■ **Problem description**:
The entries below are to be restated exactly, and their images are to be omitted.

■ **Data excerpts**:
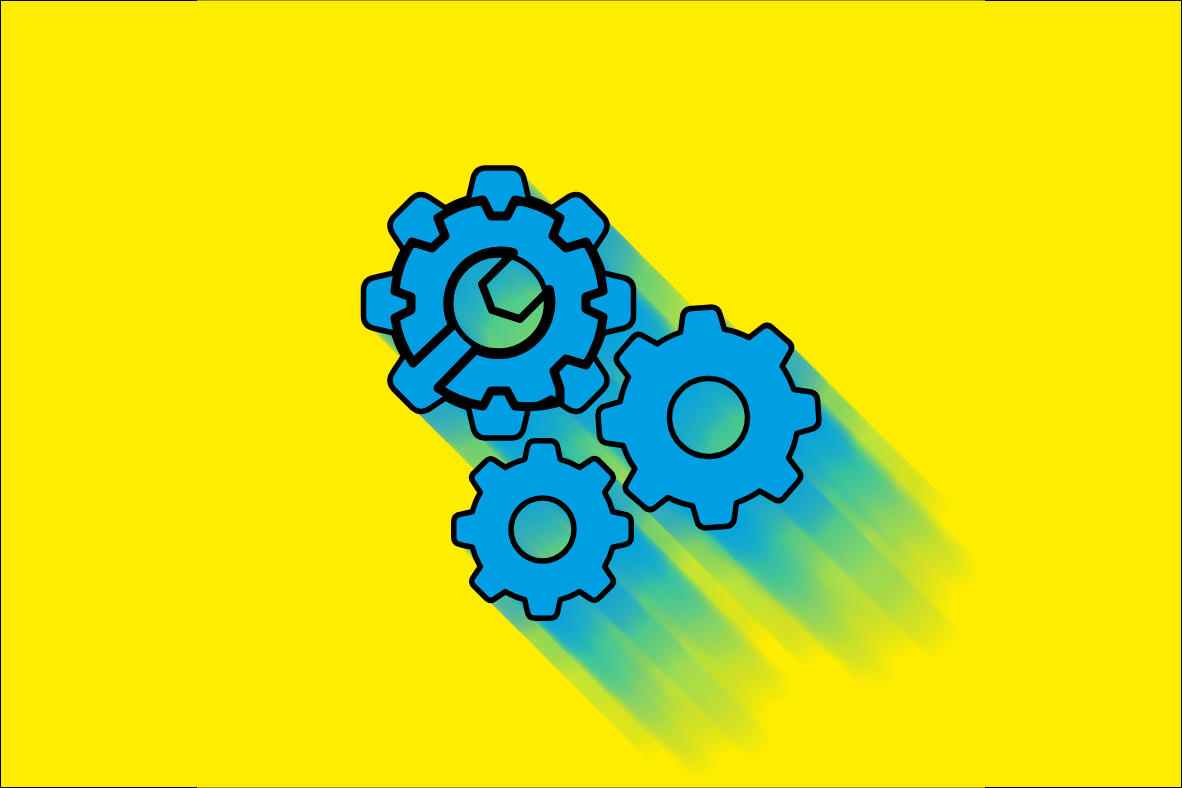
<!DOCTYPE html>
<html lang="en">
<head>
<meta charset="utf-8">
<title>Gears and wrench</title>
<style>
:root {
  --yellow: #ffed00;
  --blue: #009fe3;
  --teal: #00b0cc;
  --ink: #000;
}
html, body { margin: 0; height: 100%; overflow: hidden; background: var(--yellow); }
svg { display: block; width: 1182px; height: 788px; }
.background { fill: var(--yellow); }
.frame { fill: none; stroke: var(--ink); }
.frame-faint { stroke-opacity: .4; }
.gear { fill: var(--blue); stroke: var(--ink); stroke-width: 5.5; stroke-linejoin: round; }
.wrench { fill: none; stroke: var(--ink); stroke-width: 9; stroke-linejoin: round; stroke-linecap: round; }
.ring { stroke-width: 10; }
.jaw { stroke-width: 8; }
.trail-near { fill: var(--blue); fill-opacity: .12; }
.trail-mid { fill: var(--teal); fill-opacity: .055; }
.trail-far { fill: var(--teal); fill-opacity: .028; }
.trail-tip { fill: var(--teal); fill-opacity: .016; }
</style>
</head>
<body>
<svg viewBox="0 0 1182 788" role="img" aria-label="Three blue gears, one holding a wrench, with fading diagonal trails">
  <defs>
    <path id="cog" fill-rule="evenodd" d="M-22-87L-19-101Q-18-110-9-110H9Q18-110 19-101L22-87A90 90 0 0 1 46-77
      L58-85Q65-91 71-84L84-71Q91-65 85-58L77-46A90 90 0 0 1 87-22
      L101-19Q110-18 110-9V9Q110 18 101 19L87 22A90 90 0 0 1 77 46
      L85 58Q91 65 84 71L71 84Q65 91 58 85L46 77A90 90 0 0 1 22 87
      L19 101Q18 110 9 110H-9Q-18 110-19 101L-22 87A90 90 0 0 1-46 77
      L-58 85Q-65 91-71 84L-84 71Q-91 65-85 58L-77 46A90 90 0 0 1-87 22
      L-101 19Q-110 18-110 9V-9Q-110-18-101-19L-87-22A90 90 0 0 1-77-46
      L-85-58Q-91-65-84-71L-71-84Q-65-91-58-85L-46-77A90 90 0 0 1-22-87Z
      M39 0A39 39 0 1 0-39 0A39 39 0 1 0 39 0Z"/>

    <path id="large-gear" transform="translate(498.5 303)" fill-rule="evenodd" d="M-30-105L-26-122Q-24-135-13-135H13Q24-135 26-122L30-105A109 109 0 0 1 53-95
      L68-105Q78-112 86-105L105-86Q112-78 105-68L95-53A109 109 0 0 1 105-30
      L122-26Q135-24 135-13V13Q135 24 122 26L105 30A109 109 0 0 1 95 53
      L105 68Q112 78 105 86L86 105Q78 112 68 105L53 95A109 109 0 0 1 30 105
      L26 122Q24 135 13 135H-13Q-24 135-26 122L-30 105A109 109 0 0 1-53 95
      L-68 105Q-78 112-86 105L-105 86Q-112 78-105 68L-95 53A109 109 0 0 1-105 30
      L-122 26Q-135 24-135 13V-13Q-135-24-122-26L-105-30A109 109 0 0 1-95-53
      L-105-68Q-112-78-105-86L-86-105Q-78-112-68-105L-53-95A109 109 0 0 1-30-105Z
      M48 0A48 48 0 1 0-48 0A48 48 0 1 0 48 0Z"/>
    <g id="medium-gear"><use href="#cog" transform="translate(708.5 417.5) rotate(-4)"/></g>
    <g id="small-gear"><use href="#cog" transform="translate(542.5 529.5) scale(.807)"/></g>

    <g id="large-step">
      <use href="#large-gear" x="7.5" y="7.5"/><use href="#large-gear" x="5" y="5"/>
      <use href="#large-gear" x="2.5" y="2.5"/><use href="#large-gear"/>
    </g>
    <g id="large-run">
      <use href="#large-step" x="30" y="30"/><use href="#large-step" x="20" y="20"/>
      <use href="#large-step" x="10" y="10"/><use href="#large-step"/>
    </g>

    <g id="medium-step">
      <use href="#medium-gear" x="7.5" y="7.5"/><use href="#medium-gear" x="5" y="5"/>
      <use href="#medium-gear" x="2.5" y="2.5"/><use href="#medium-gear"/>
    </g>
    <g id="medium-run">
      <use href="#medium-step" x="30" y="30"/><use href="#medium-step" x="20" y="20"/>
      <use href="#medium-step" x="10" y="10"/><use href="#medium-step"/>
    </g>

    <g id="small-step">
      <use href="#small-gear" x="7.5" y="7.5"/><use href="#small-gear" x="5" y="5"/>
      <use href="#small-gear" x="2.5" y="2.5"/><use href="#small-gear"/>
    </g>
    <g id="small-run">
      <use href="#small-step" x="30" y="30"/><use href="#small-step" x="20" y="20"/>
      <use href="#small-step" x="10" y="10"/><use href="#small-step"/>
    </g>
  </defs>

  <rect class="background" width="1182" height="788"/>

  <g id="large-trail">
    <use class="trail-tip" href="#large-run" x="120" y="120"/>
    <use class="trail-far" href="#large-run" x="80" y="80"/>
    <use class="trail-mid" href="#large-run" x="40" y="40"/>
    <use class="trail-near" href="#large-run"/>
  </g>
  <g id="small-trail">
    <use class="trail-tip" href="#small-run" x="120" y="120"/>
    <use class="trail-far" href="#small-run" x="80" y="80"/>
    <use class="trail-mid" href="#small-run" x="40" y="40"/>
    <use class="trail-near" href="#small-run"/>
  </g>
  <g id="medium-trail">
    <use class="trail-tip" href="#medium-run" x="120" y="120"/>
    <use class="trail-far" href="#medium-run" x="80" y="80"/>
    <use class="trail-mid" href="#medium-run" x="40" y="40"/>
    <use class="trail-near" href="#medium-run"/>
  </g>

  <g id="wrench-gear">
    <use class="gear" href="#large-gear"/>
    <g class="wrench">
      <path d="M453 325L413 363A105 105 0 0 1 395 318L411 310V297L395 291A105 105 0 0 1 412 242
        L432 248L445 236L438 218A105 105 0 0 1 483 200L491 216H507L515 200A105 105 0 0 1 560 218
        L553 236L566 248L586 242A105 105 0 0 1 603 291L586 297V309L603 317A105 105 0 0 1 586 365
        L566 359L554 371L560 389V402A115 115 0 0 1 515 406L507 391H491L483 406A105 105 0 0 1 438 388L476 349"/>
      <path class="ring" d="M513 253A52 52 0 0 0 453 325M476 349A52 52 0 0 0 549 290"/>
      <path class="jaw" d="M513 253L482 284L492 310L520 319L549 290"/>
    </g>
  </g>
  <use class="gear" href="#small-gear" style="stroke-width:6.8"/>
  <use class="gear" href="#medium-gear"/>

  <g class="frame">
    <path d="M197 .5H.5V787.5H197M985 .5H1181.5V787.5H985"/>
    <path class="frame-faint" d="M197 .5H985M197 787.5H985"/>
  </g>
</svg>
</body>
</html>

■ **Solution to this task**:
<!DOCTYPE html>
<html lang="en">
<head>
<meta charset="utf-8">
<title>Gears and wrench</title>
<style>
:root {
  --yellow: #ffed00;
  --blue: #009fe3;
  --teal: #00b0cc;
  --ink: #000;
}
html, body { margin: 0; height: 100%; overflow: hidden; background: var(--yellow); }
svg { display: block; width: 1182px; height: 788px; }
.background { fill: var(--yellow); }
.frame { fill: none; stroke: var(--ink); }
.frame-faint { stroke-opacity: .4; }
.gear { fill: var(--blue); stroke: var(--ink); stroke-width: 5.5; stroke-linejoin: round; }
.wrench { fill: none; stroke: var(--ink); stroke-width: 9; stroke-linejoin: round; stroke-linecap: round; }
.ring { stroke-width: 10; }
.jaw { stroke-width: 8; }
.trail-near { fill: var(--blue); fill-opacity: .12; }
.trail-mid { fill: var(--teal); fill-opacity: .055; }
.trail-far { fill: var(--teal); fill-opacity: .028; }
.trail-tip { fill: var(--teal); fill-opacity: .016; }
</style>
</head>
<body>
<svg viewBox="0 0 1182 788" role="img" aria-label="Three blue gears, one holding a wrench, with fading diagonal trails">
  <defs>
    <path id="cog" fill-rule="evenodd" d="M-22-87L-19-101Q-18-110-9-110H9Q18-110 19-101L22-87A90 90 0 0 1 46-77
      L58-85Q65-91 71-84L84-71Q91-65 85-58L77-46A90 90 0 0 1 87-22
      L101-19Q110-18 110-9V9Q110 18 101 19L87 22A90 90 0 0 1 77 46
      L85 58Q91 65 84 71L71 84Q65 91 58 85L46 77A90 90 0 0 1 22 87
      L19 101Q18 110 9 110H-9Q-18 110-19 101L-22 87A90 90 0 0 1-46 77
      L-58 85Q-65 91-71 84L-84 71Q-91 65-85 58L-77 46A90 90 0 0 1-87 22
      L-101 19Q-110 18-110 9V-9Q-110-18-101-19L-87-22A90 90 0 0 1-77-46
      L-85-58Q-91-65-84-71L-71-84Q-65-91-58-85L-46-77A90 90 0 0 1-22-87Z
      M39 0A39 39 0 1 0-39 0A39 39 0 1 0 39 0Z"/>

    <path id="large-gear" transform="translate(498.5 303)" fill-rule="evenodd" d="M-30-105L-26-122Q-24-135-13-135H13Q24-135 26-122L30-105A109 109 0 0 1 53-95
      L68-105Q78-112 86-105L105-86Q112-78 105-68L95-53A109 109 0 0 1 105-30
      L122-26Q135-24 135-13V13Q135 24 122 26L105 30A109 109 0 0 1 95 53
      L105 68Q112 78 105 86L86 105Q78 112 68 105L53 95A109 109 0 0 1 30 105
      L26 122Q24 135 13 135H-13Q-24 135-26 122L-30 105A109 109 0 0 1-53 95
      L-68 105Q-78 112-86 105L-105 86Q-112 78-105 68L-95 53A109 109 0 0 1-105 30
      L-122 26Q-135 24-135 13V-13Q-135-24-122-26L-105-30A109 109 0 0 1-95-53
      L-105-68Q-112-78-105-86L-86-105Q-78-112-68-105L-53-95A109 109 0 0 1-30-105Z
      M48 0A48 48 0 1 0-48 0A48 48 0 1 0 48 0Z"/>
    <g id="medium-gear"><use href="#cog" transform="translate(708.5 417.5) rotate(-4)"/></g>
    <g id="small-gear"><use href="#cog" transform="translate(542.5 529.5) scale(.807)"/></g>

    <g id="large-step">
      <use href="#large-gear" x="7.5" y="7.5"/><use href="#large-gear" x="5" y="5"/>
      <use href="#large-gear" x="2.5" y="2.5"/><use href="#large-gear"/>
    </g>
    <g id="large-run">
      <use href="#large-step" x="30" y="30"/><use href="#large-step" x="20" y="20"/>
      <use href="#large-step" x="10" y="10"/><use href="#large-step"/>
    </g>

    <g id="medium-step">
      <use href="#medium-gear" x="7.5" y="7.5"/><use href="#medium-gear" x="5" y="5"/>
      <use href="#medium-gear" x="2.5" y="2.5"/><use href="#medium-gear"/>
    </g>
    <g id="medium-run">
      <use href="#medium-step" x="30" y="30"/><use href="#medium-step" x="20" y="20"/>
      <use href="#medium-step" x="10" y="10"/><use href="#medium-step"/>
    </g>

    <g id="small-step">
      <use href="#small-gear" x="7.5" y="7.5"/><use href="#small-gear" x="5" y="5"/>
      <use href="#small-gear" x="2.5" y="2.5"/><use href="#small-gear"/>
    </g>
    <g id="small-run">
      <use href="#small-step" x="30" y="30"/><use href="#small-step" x="20" y="20"/>
      <use href="#small-step" x="10" y="10"/><use href="#small-step"/>
    </g>
  </defs>

  <rect class="background" width="1182" height="788"/>

  <g id="large-trail">
    <use class="trail-tip" href="#large-run" x="120" y="120"/>
    <use class="trail-far" href="#large-run" x="80" y="80"/>
    <use class="trail-mid" href="#large-run" x="40" y="40"/>
    <use class="trail-near" href="#large-run"/>
  </g>
  <g id="small-trail">
    <use class="trail-tip" href="#small-run" x="120" y="120"/>
    <use class="trail-far" href="#small-run" x="80" y="80"/>
    <use class="trail-mid" href="#small-run" x="40" y="40"/>
    <use class="trail-near" href="#small-run"/>
  </g>
  <g id="medium-trail">
    <use class="trail-tip" href="#medium-run" x="120" y="120"/>
    <use class="trail-far" href="#medium-run" x="80" y="80"/>
    <use class="trail-mid" href="#medium-run" x="40" y="40"/>
    <use class="trail-near" href="#medium-run"/>
  </g>

  <g id="wrench-gear">
    <use class="gear" href="#large-gear"/>
    <g class="wrench">
      <path d="M453 325L413 363A105 105 0 0 1 395 318L411 310V297L395 291A105 105 0 0 1 412 242
        L432 248L445 236L438 218A105 105 0 0 1 483 200L491 216H507L515 200A105 105 0 0 1 560 218
        L553 236L566 248L586 242A105 105 0 0 1 603 291L586 297V309L603 317A105 105 0 0 1 586 365
        L566 359L554 371L560 389V402A115 115 0 0 1 515 406L507 391H491L483 406A105 105 0 0 1 438 388L476 349"/>
      <path class="ring" d="M513 253A52 52 0 0 0 453 325M476 349A52 52 0 0 0 549 290"/>
      <path class="jaw" d="M513 253L482 284L492 310L520 319L549 290"/>
    </g>
  </g>
  <use class="gear" href="#small-gear" style="stroke-width:6.8"/>
  <use class="gear" href="#medium-gear"/>

  <g class="frame">
    <path d="M197 .5H.5V787.5H197M985 .5H1181.5V787.5H985"/>
    <path class="frame-faint" d="M197 .5H985M197 787.5H985"/>
  </g>
</svg>
</body>
</html>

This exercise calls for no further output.